Seven in 10 say the president is willing to make hard decisions
PRINCETON, NJ -- Of seven personal characteristics, Americans rate Barack Obama most highly for those that reflect on his leadership skills. Seventy-two percent say he "is willing to make hard decisions," and 66% describe him as "a strong and decisive leader." Sixty-four percent say he "can get things done."
"As Obama's job approval rating has declined in recent months, so have his ratings on most personal characteristics. The biggest hit to Obama's image has come in perceptions that he can manage the government effectively."
The poll also shows that Obama gets high marks for empathy, as he has done since he rose to national prominence. Sixty-four percent say Obama understands the problems Americans face in their daily lives. No less than 63% of Americans have said this about Obama since the characteristic was first measured in March 2008.
His weakest traits, according to Americans, are those most closely tied to his politics -- "shares your values" (52%) and "has mostly chosen good advisers and cabinet officers" (52%). Still, a majority of Americans attribute these positive characteristics to Obama.
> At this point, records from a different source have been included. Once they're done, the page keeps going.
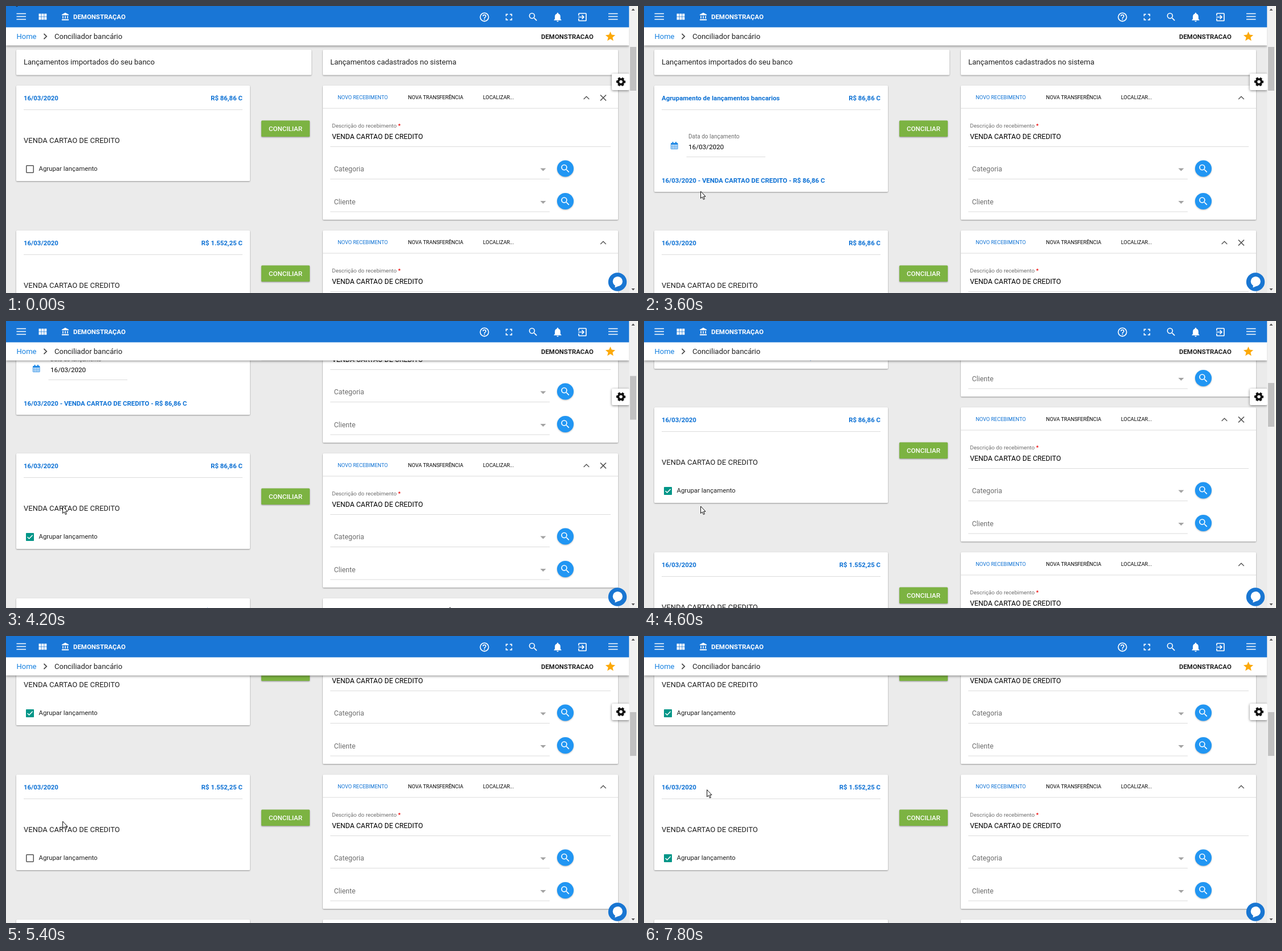
Animation, 1109 px wide and 505 px high, one loop 8 s. Source, as an HTML page:

```html
<!DOCTYPE html>
<html lang="pt-BR">
<head>
<meta charset="utf-8">
<style>
html, body { margin: 0; width: 100%; height: 100%; overflow: hidden; background: #ebebeb; }
svg { display: block; font-family: Roboto, sans-serif; }
.card { fill: #fff; filter: drop-shadow(0 1px 1.2px rgba(0,0,0,.38)); }
.bar { filter: drop-shadow(0 1px 2px rgba(0,0,0,.5)); }
</style>
</head>
<body>
<svg id="stage" width="1109" height="505" viewBox="0 0 1109 505"></svg>
<script>
const BLUE = '#0b70d4', INK = '#212121', GREY = '#6e6e6e';

const icons = {
  search: 'M15.5 14h-.79l-.28-.27A6.47 6.47 0 0 0 16 9.5 6.5 6.5 0 1 0 9.5 16c1.61 0 3.09-.59 4.23-1.57l.27.28v.79l5 4.99L20.49 19l-4.99-5zm-6 0a4.5 4.5 0 1 1 0-9 4.5 4.5 0 0 1 0 9z',
  grid: 'M4 11h5V5H4zM4 18h5v-6H4zM10 18h5v-6h-5zM16 18h5v-6h-5zM10 11h5V5h-5zM16 5v6h5V5z',
  bank: 'M4 10v7h2.4v-7zM10.3 10v7h2.4v-7zM2 22h19v-3H2zM16.6 10v7H19v-7zM11.5 1 2 6v2h19V6z',
  help: 'M11 18h2v-2h-2zM12 2a10 10 0 1 0 0 20 10 10 0 1 0 0-20zm0 18a8 8 0 1 1 0-16 8 8 0 1 1 0 16zm0-14a4 4 0 0 0-4 4h2a2 2 0 1 1 4 0c0 2-3 1.75-3 5h2c0-2.25 3-2.5 3-5a4 4 0 0 0-4-4z',
  full: 'M7 14H5v5h5v-2H7zM5 10h2V7h3V5H5zM17 17h-3v2h5v-5h-2zM14 5v2h3v3h2V5z',
  bell: 'M12 22a2 2 0 0 0 2-2h-4a2 2 0 0 0 2 2zm6-6v-5c0-3.07-1.64-5.64-4.5-6.32V4a1.5 1.5 0 0 0-3 0v.68C7.63 5.36 6 7.92 6 11v5l-2 2v1h16v-1z',
  exit: 'M10.09 15.59 11.5 17l5-5-5-5-1.41 1.41L12.67 11H3v2h9.67zM19 3H5a2 2 0 0 0-2 2v4h2V5h14v14H5v-4H3v4a2 2 0 0 0 2 2h14a2 2 0 0 0 2-2V5a2 2 0 0 0-2-2z',
  star: 'M12 17.27 18.18 21l-1.64-7.03L22 9.24l-7.19-.61L12 2 9.19 8.63 2 9.24l5.46 4.73L5.82 21z'
};

const icon = (name, cx, cy, fill = '#fff', s = .8125) =>
  `<path d="${icons[name]}" fill="${fill}" transform="translate(${cx - 12 * s} ${cy - 12 * s}) scale(${s})"/>`;
const text = (s, x, y, size, fill = INK, weight = 400, anchor = 'start') =>
  `<text x="${x}" y="${y}" font-size="${size}" fill="${fill}" font-weight="${weight}" text-anchor="${anchor}">${s}</text>`;
const rect = (x, y, w, h, fill, extra = '') =>
  `<rect x="${x}" y="${y}" width="${w}" height="${h}" fill="${fill}" ${extra}/>`;
const card = (x, y, w, h) => rect(x, y, w, h, '#fff', 'rx="1.5" class="card"');
const rule = (x, y, w) => rect(x, y, w, 1, '#dcdcdc');
const line = (d, color, width) =>
  `<path d="${d}" fill="none" stroke="${color}" stroke-width="${width}"/>`;
const menu = x => line(`M${x} 13.5h16.5m-16.5 5h16.5m-16.5 5h16.5`, '#fff', 1.6);
const group = (id, body, y = 0) => `<g id="${id}" transform="translate(0 ${y})">${body}</g>`;

function checkbox(id, on) {
  return rect(35.8, 140.8, 12.4, 12.4, 'none', 'stroke="#555" stroke-width="1.5" rx="1"') +
    `<g id="${id}" visibility="${on ? 'visible' : 'hidden'}">` +
    rect(35, 140, 14, 14, '#009688', 'rx="1.2"') +
    line('M37.6 147l3 3 6-6.2', '#fff', 1.5) + '</g>';
}

function entry(id, value, on) {
  return card(18, 0, 410, 168) +
    text('16/03/2020', 31, 25.5, 11.4, BLUE, 700) +
    text(`R$ ${value} C`, 415, 25.5, 11.4, BLUE, 700, 'end') +
    rule(31, 42, 384) +
    text('VENDA CARTAO DE CREDITO', 31, 100.5, 13) +
    checkbox(id, on) +
    text('Agrupar lançamento', 57.5, 150, 11.4);
}

function calendar(x, y) {
  let s = rect(x, y + 2, 12.5, 11, '#1e88e5', 'rx="1"') +
    rect(x + 2.5, y, 2, 4, '#1e88e5') + rect(x + 8, y, 2, 4, '#1e88e5');
  for (let i = 0; i < 12; i++)
    s += rect(x + 1 + i % 4 * 2.8, y + 5 + (i >> 2) * 2.6, 2.1, 1.9, '#fff');
  return s;
}

function summary() {
  return card(18, 0, 410, 187) +
    text('Agrupamento de lançamentos bancarios', 31, 25.5, 11.4, BLUE, 700) +
    text('R$ 86,86 C', 415, 25.5, 11.4, BLUE, 700, 'end') +
    rule(31, 42, 384) + calendar(47, 99) +
    text('Data do lançamento', 78, 92.5, 10, GREY) +
    text('16/03/2020', 78, 111.5, 11.7, '#000') +
    rule(74.5, 125, 138.5) +
    text('16/03/2020 - VENDA CARTAO DE CREDITO - R$ 86,86 C', 31, 170.5, 11.4, BLUE, 700);
}

function picker(label, y) {
  return text(label, 575.5, y + 5, 12.3, GREY) + rule(569, y + 18, 385) +
    `<path d="M937.5 ${y - .5}h10l-5 5z" fill="#a3a3a3"/>` +
    `<circle cx="981.5" cy="${y}" r="14.6" fill="#2196f3" class="bar" style="filter:drop-shadow(0 1px 1px rgba(0,0,0,.25))"/>` +
    icon('search', 981.5, y);
}

function panel(closable) {
  const caret = closable ? 1018.5 : 1048;
  return rect(448, 61.5, 85, 28.5, '#7cb342', 'rx="1.5" class="card" style="fill:#7cb342"') +
    text('CONCILIAR', 490.5, 79.7, 11.5, '#fff', 500, 'middle') +
    card(556, 0, 518, 236) +
    text('NOVO RECEBIMENTO', 582, 24, 9.12, BLUE) +
    text('NOVA TRANSFERÊNCIA', 705.5, 24, 9.12, '#000') +
    text('LOCALIZAR...', 837, 24, 9.12, '#000') +
    line(`M${caret - 4.8} 24l4.8-4.8 4.8 4.8`, '#555', 1.4) +
    (closable ? line('M1043 16.5l10 10m0-10l-10 10', '#555', 1.7) : '') +
    rule(556, 39.5, 518) +
    text('Descrição do recebimento <tspan fill="#e00" font-weight="700">*</tspan>', 572, 74, 9.75, GREY) +
    text('VENDA CARTAO DE CREDITO', 572, 94.3, 12.3, '#000') +
    rule(569, 107, 492) +
    picker('Categoria', 146) + picker('Cliente', 203.5);
}

const row = (i, left, closable) => group('', left + panel(closable), 140 + 255 * i);

const titles = card(18, 77, 518, 44.5) + card(556, 77, 518, 44.5) +
  text('Lançamentos importados do seu banco', 31, 103, 13) +
  text('Lançamentos cadastrados no sistema', 569, 103, 13);

const before = row(0, entry('firstCheck', '86,86'), true) +
  row(1, entry('', '1.552,25'), false);
const after = row(0, summary(), false) +
  row(1, entry('', '86,86', true), true) +
  row(2, entry('lastCheck', '1.552,25'), false) +
  row(3, entry('', '1.552,25'), false);

const header = rect(0, 37, 1093.5, 32.5, '#fff', 'class="bar"') +
  rect(0, 0, 1093.5, 37.5, '#1976d6') +
  menu(18.5) + icon('grid', 64, 19.3) + icon('bank', 104.3, 18.8, '#fff', .64) +
  text('DEMONSTRAÇAO', 118, 22.8, 11.45, '#fff', 700) +
  icon('help', 839.5, 19.5) + icon('full', 882.5, 19.5) + icon('search', 925, 19.3) +
  icon('bell', 968, 19.5) + icon('exit', 1011.5, 19.5) + menu(1057) +
  text('Home', 18.5, 57.7, 13, '#1580e0') +
  line('M66.5 48.8l4.7 4.7-4.7 4.7', '#444', 1.7) +
  text('Conciliador bancário', 85, 57.7, 13) +
  text('DEMONSTRACAO', 939, 57.7, 11.45, INK, 700) +
  icon('star', 1060.5, 53.5, '#fca90a', .86);

const overlay = rect(1063, 119, 31, 29, '#fff', 'rx="2" class="bar"') +
  '<g fill="none" stroke="#111" transform="translate(1079 133.3)"><circle r="4.6" stroke-width="3.6"/>' +
  '<circle r="6.8" stroke-width="2.6" stroke-dasharray="4 3.12" stroke-dashoffset="2"/></g>' +
  rect(1093.5, 0, 14, 505, '#f1f1f1') + rect(1107.5, 0, 1.5, 505, '#fffff0') +
  '<path d="M1097.5 8l3-3.5 3 3.5zM1097.5 497l3 3.5 3-3.5z" fill="#505050"/>' +
  rect(1095, 72, 11, 77, '#c1c1c1', 'id="thumb"') +
  '<circle cx="1073" cy="485.5" r="16.2" fill="#1976d2"/>' +
  '<circle cx="1073.3" cy="484.5" r="8.6" fill="#fff"/><path d="M1069 490l-.5 5.5 7-3z" fill="#fff"/>';

const pointer = '<g id="cursor" fill="#fff" stroke="#111" stroke-width="1" stroke-linejoin="round">' +
  '<path id="arrow" d="M.5.5V13L3.4 10.4 5.4 15 7.4 14.1 5.4 9.7H9z"/>' +
  '<path id="hand" d="M-1 11.5V1.5a1.5 1.5 0 0 1 3 0V7q2.4-.9 2.8.5 2-.6 2.5.8 2.2-.4 2.2 1.6v3.6q0 2-1.6 5.3H.6Q-.8 16-4 12q-.8-2 .8-1.9z"/></g>';

document.getElementById('stage').innerHTML = rect(0, 0, 1109, 505, '#ebebeb') +
  group('page', titles + group('before', before) + group('after', after)) +
  header + overlay + pointer;

// time, x, y of the pointer's hot spot
const path = [
  [200, 13, -14], [800, 368, 260], [1100, 300, 371], [1700, 47, 292], [1800, 44, 290],
  [2800, 44, 290], [3300, 99, 323], [3400, 99, 323], [3600, 99, 325.5], [5600, 99, 325.5],
  [6500, 41, 389], [6600, 39, 389], [7100, 39, 389], [7600, 110, 271], [7700, 110, 271], [7800, 110, 270]
];
const wheel = [3800, 4200, 4600, 5200, 5400];

function pointerAt(t) {
  const i = path.findIndex(k => k[0] > t);
  if (i < 0) return path[path.length - 1].slice(1);
  if (!i) return path[0].slice(1);
  const a = path[i - 1], b = path[i], f = (t - a[0]) / (b[0] - a[0]);
  return [1, 2].map(n => a[n] + (b[n] - a[n]) * f);
}

const el = id => document.getElementById(id);
const move = (id, x, y) => el(id).setAttribute('transform', `translate(${x} ${y})`);
const show = (id, on) => el(id).setAttribute('visibility', on ? 'visible' : 'hidden');
const toggle = (id, on) => { el(id).style.display = on ? '' : 'none'; };

function draw(now) {
  const t = Math.floor(now % 8000 / 100) * 100;
  const scroll = Math.floor(81.2 * wheel.filter(w => w <= t).length);
  const overBox = t >= 1700 && t < 2900 || t >= 6400 && t < 7200;
  move('page', 0, -scroll);
  move('thumb', 0, scroll * .1525);
  move('cursor', ...pointerAt(t));
  toggle('before', t < 2600);
  toggle('after', t >= 2600);
  show('firstCheck', t >= 2500);
  show('lastCheck', t >= 7100);
  toggle('hand', overBox);
  toggle('arrow', !overBox);
  requestAnimationFrame(draw);
}
requestAnimationFrame(draw);
</script>
</body>
</html>
```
As Obama's job approval rating has declined in recent months, so have his ratings on most personal characteristics. The biggest hit to Obama's image has come in perceptions that he can manage the government effectively. In April, near the 100-day mark of his presidency, 66% of Americans believed he was effectively managing the government. That declined to 59% in July, and now stands at 55%.
That decline is mostly due to changes in the way Republicans and independents view Obama's managerial competence. Democrats' views have barely changed (90% in April vs. 88% today), while Republicans' (38% vs. 21%) and independents' (63% vs. 50%) ratings are down more than 10 points each.
Obama's ratings among all Americans on the three other characteristics Gallup has tracked during Obama's presidency -- shares your values, is a strong and decisive leader, and understands the problems Americans face in their daily lives -- are also down from April. But most of those declines occurred between April and July, and all three readings appear to have leveled off and have not gotten appreciably worse in the September update.
Democrats rate Obama highly on all of the personal characteristics. The variation in his overall scores is due mostly to differences in how Republicans and independents rate him. For example, at least 4 in 10 Republicans and roughly 6 in 10 independents rate him positively on his top-rated traits. In contrast, less than 30% of Republicans and 50% or less of independents believe he embodies the characteristics on which he receives the lowest ratings.
As Obama tries to address major challenges with the economy, the wars in Afghanistan and Iraq, and healthcare reform, Americans acknowledge his leadership qualities, including his willingness to make hard decisions and the strength and decisiveness of his leadership. At the same time, Americans are losing some confidence in his ability to manage the government effectively, perhaps in response to reports of mounting federal budget deficits.
Obama's job approval ratings in the low 50s are well above George W. Bush's ratings in the final years of his presidency, but in some ways, the trends in character ratings between the two are similar. As Bush's job approval rating declined in his second term in office, so did his ratings on the various personal characteristics. The decline in Bush's character ratings was especially evident in terms of his ability to manage the government, but he continued to receive his best ratings for his leadership qualities.
Results are based on telephone interviews with 1,030 national adults, aged 18 and older, conducted Sept. 11-13, 2009. For results based on the total sample of national adults, one can say with 95% confidence that the maximum margin of sampling error is ±4 percentage points.
Interviews are conducted with respondents on land-line telephones (for respondents with a land-line telephone) and cellular phones (for respondents who are cell-phone only).
In addition to sampling error, question wording and practical difficulties in conducting surveys can introduce error or bias into the findings of public opinion polls.